* any other combination or permutation of the above
A hour with an oscilloscope would answer those questions. I’m probably about out of warranty before too many more weeks here.
I suppose another approach would be to stick a USB analyzer on the bus and download the smallest possible job at each of the different material/thickness settings and see what differs and if there’s some sort of ‘cure profile’ data that goes by in the clear.
Hey guys. Just came up with a cool idea. Not sure if it’s going to work, but we will know in a couple of hours.
I duplicated the stl file inside PreForm and overlapped it on top of each other. Hopefully this will double the curing time for the print. Unless the printer cancels out the duplicate overlap areas this should result in double the curing time. You can see that the laser paths have doubled using the slice view slider, so in theory it should work.
I am printing using the B9 cherry resin alone. The first time it didn’t even cure properly and the model failed half-way, resulting in a jelly-like flexible print. So if it’s anything better than that this time, we know this method works.
Fantastic idea, Monger! Was it difficult to precisely align the two stl files?
Well if it is successful, keep the software in case Form1 fixes the “bug” in the future lol!
By the way how to make sure they overlap each other when an object is oriented?
The experiment was a success, but the print was not. Overlapping the models does double the laser curing time. Before the cherry resin alone would not print at all and would fail half way, resulting in a very soft jelly like print. Now the model printed all the way and looked like what the b9 red print looked like. Still bumpy and grainy surfaces.
I imagine overlapping the model 3 or 4 times may yield better results, but I may try that later.
I am now trying the same technique on a 50/50 mix of cherry red and regular red.

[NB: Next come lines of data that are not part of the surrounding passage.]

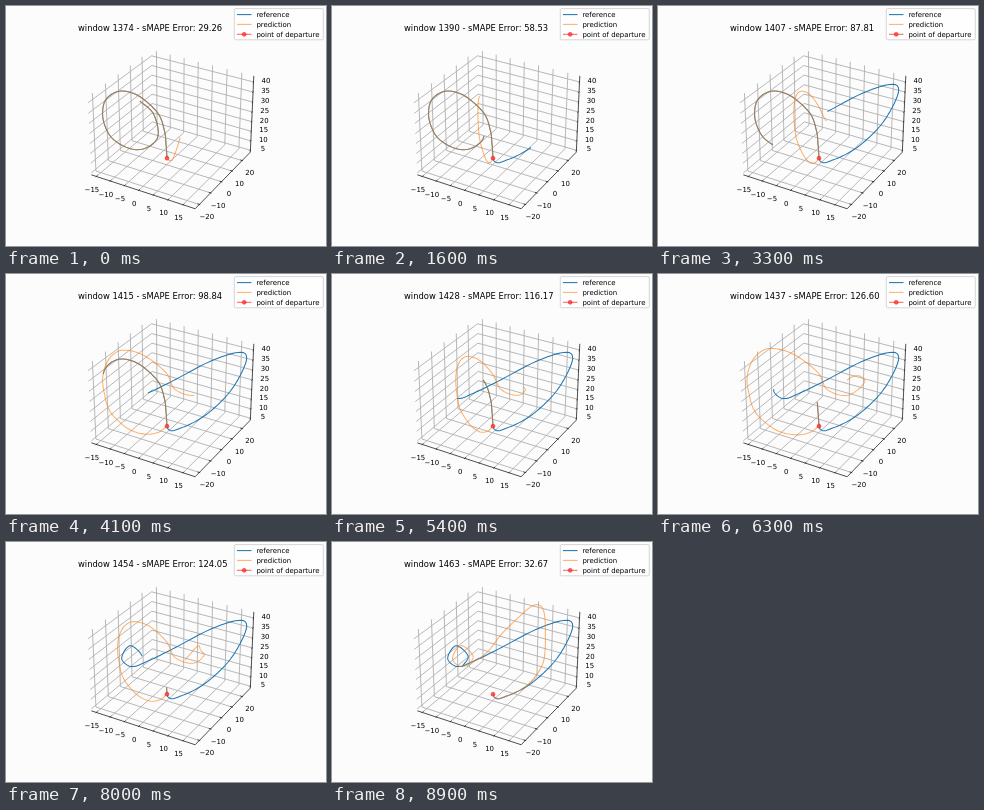
An HTML page for the animation above (9 s loop, 320x240 px).

```html
<!DOCTYPE html>
<html lang="en">
<head>
<meta charset="utf-8">
<title>Forecast window</title>
<style>
  html, body { margin: 0; width: 100%; height: 100%; overflow: hidden; background: #fcfcfc; }
  svg { display: block; width: 320px; height: 240px; font: 6.94px "DejaVu Sans", sans-serif; }
  polyline, line { fill: none; stroke-width: 1.05; stroke-linejoin: round; }
  .grid { stroke: #b0b0b0; stroke-width: .9; }
  .axis { stroke: #222; stroke-width: .8; }
  .ref { stroke: #1f77b4; }
  .pred { stroke: #ff7f0e; stroke-opacity: .6; }
  .mid { text-anchor: middle; }
  .dot { fill: #f33; fill-opacity: .75; stroke: #f22; stroke-opacity: .75; stroke-width: .9; }
</style>
</head>
<body>
<svg id="stage" viewBox="0 0 320 240">
  <g id="axes"></g>
  <polyline id="ref" class="ref"/>
  <polyline id="pred" class="pred"/>
  <circle class="dot" cx="161" cy="152.2" r="1.9"/>
  <text id="title" x="72" y="25" font-size="8.38"></text>
  <rect x="228.3" y="2.6" width="89" height="31.2" rx="1.4" fill="#fff" fill-opacity=".8" stroke="#ccc" stroke-opacity=".8"/>
  <line x1="231" x2="245.5" y1="8.6" y2="8.6" class="ref"/>
  <line x1="231" x2="245.5" y1="18.4" y2="18.4" class="pred"/>
  <line x1="231" x2="245.5" y1="28.3" y2="28.3" stroke="#f33" stroke-opacity=".75"/>
  <circle class="dot" cx="238.2" cy="28.3" r="1.9"/>
  <text x="250.4" y="10.9">reference</text>
  <text x="250.4" y="20.7">prediction</text>
  <text x="250.4" y="30.7">point of departure</text>
</svg>
<script>
const $ = id => document.getElementById(id);
const COUNT = 90, STEP = 100, DEPART = 89;

// ---- 3D axes: perspective view, elevation 30, azimuth -60 ----
const LIMITS = [[-16.8, 19], [-23.6, 28.3], [4, 43]];
const SIZE = [1.1905, 1.1905, 0.8929];

function project(p) {
  const [x, y, z] = p.map((v, i) =>
    ((v - LIMITS[i][0]) / (LIMITS[i][1] - LIMITS[i][0]) - 0.5) * SIZE[i]);
  const scale = 999 / (10 - 0.433 * x + 0.75 * y - 0.5 * z);
  return [166.3 + scale * (0.866 * x + 0.5 * y),
          119.5 - scale * (-0.25 * x + 0.433 * y + 0.866 * z)];
}

const range = (n, f) => Array.from({ length: n }, (_, i) => f(i));
const text = pts => pts.map(p => p.map(v => v.toFixed(2)).join()).join(" ");

function drawAxes() {
  const [[x0, x1], [y0, y1], [z0, z1]] = LIMITS;
  const ticks = (from, to, by) => range((to - from) / by + 1, i => from + i * by);
  const poly = (cls, ...pts) => `<polyline class="${cls}" points="${text(pts.map(project))}"/>`;
  let grid = "", front = "";

  const tick = (v, at, along, sign, dx, dy) => {
    const shift = f => at.map((c, i) =>
      i === along ? c + sign * f * (LIMITS[i][1] - LIMITS[i][0]) / 12 : c);
    const [px, py] = project(at);
    front += poly("axis", shift(0.1), shift(-0.2)) +
      `<text class="mid" x="${px + dx}" y="${py + dy + 2.5}">${String(v).replace("-", "\u2212")}</text>`;
  };

  for (const x of ticks(-15, 15, 5)) {
    grid += poly("grid", [x, y0, z0], [x, y1, z0], [x, y1, z1]);
    tick(x, [x, y0, z0], 1, -1, -4.4, 13);
  }
  for (const y of ticks(-20, 20, 10)) {
    grid += poly("grid", [x1, y, z0], [x0, y, z0], [x0, y, z1]);
    tick(y, [x1, y, z0], 0, 1, 7.5, 12.2);
  }
  for (const z of ticks(5, 40, 5)) {
    grid += poly("grid", [x0, y0, z], [x0, y1, z], [x1, y1, z]);
    tick(z, [x1, y1, z], 1, 1, 12.5, -1.4);
  }
  front += poly("axis", [x0, y0, z0], [x1, y0, z0], [x1, y1, z0], [x1, y1, z1]);
  $("axes").innerHTML = grid + front;
}

// ---- smooth curve through keys [t, ...values] ----
function curve(...keys) {
  const last = keys.length - 1;
  const slope = (i, c) => {
    const a = keys[Math.max(i - 1, 0)], b = keys[Math.min(i + 1, last)];
    return (b[c] - a[c]) / (b[0] - a[0]);
  };
  return t => {
    let i = 0;
    while (i < last - 1 && t > keys[i + 1][0]) i++;
    const a = keys[i], b = keys[i + 1], h = b[0] - a[0], u = (t - a[0]) / h;
    return a.slice(1).map((v, j) => v + (b[j + 1] - v) * u * u * (3 - 2 * u) +
      h * u * (1 - u) * (slope(i, j + 1) * (1 - u) - slope(i + 1, j + 1) * u));
  };
}

// reference: step, x, y
const past = curve(
  [0, 134, 95], [8, 147.5, 108], [16, 152, 130], [23, 141, 141.5], [30, 124.5, 142.7],
  [36, 105, 131], [39, 97, 113], [42, 99, 95], [46, 113, 85.3], [50, 132, 89.5],
  [54, 151, 106], [60, 158, 123], [71, 160, 138], [89, 161, 152]);
const future = curve(
  [0, 161, 152], [3, 162.5, 155.4], [8, 169.5, 156], [16, 199, 141.5], [20, 224.5, 117],
  [24, 240.3, 87], [26.5, 235, 78.2], [30, 205, 87], [33, 169.5, 105.5], [41, 142, 119],
  [54, 125, 124.5], [62, 115.7, 116.5], [71, 124, 103.7], [80, 136, 114], [89, 130, 125]);
const truth = n => n <= DEPART ? past(n) : future(n - DEPART);

// forecast into the left lobe: step, x, y, and how x and y grow with the lobe's width
const lobe = curve(
  [0, 161, 152, 0, 0], [2, 161, 155, -0.13, 0.05], [4.5, 161, 155, -0.35, 0.08],
  [7, 161, 146, -0.62, 0.13], [9, 161, 133, -0.87, 0.1], [14, 161, 119, -0.98, 0],
  [20, 161, 101, -1, 0], [25, 161, 92, -0.9, -0.12], [28, 161, 91, -0.71, -0.23],
  [32, 161, 93, -0.38, -0.19], [37, 161, 101, -0.02, -0.04], [42, 168.5, 115, 0, 0],
  [50, 180, 121.3, 0.13, 0], [60, 179, 125, 0.39, -0.24], [64, 180, 122, 0.3, -0.28],
  [70, 192, 104, 0, 0], [80, 179, 118, 0, 0]);
const LOBE_END = 80, LOBE_LEAD = 9;

// window: error, lobe width
const state = curve(
  [0, 29.26, -15], [16, 58.53, 15], [33, 87.81, 25], [41, 98.84, 64],
  [54, 116.17, 37], [66, 130, 82], [71, 135.75, 75.5], [83, 119.6, 40]);

// forecast of the true course: the right turn is tighter and higher, the last loop shifted
const bump = (m, at, width) => Math.exp(-(((m - at) / width) ** 2));
function follow(m) {
  const [x, y] = future(m);
  return [x - 28 * bump(m, 25, 5.5) + 5 / (1 + Math.exp((50 - m) / 4)),
          y - 18 * bump(m, 29, 5)];
}

const FLIP = 84;
function predict(k) {
  if (k >= FLIP) return { error: 32.67 + 1.1 * (DEPART - k), ahead: range(2 * k + 1, j => follow(j / 2)) };
  const [error, width] = state(k);
  const span = Math.min(k + LOBE_LEAD, LOBE_END);
  const ahead = range(2 * span + 1, j => {
    const [x, y, gx, gy] = lobe(j / 2);
    return [x + gx * width, y + gy * width];
  });
  return { error, ahead };
}

function draw(k) {
  const { error, ahead } = predict(k);
  const course = n => range(n, j => truth(k + j / 2));
  $("ref").setAttribute("points", text(course(2 * DEPART + 1)));
  $("pred").setAttribute("points", text([...course(2 * (DEPART - k)), ...ahead]));
  $("title").textContent = `window ${1374 + k} - sMAPE Error: ${error.toFixed(2)}`;
}

drawAxes();
const start = performance.now();
let shown = -1;
function tickFrame() {
  const k = Math.floor((performance.now() - start) / STEP) % COUNT;
  if (k !== shown) draw(shown = k);
  requestAnimationFrame(tickFrame);
}
tickFrame();
</script>
</body>
</html>
```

People are having the best success printing using this formula on the b9 forums, so might as well.
I have not tried the overlapping technique on my 50/50 (form1 grey and b9 cherry) mix. But I imagine it may result in crispy sharp prints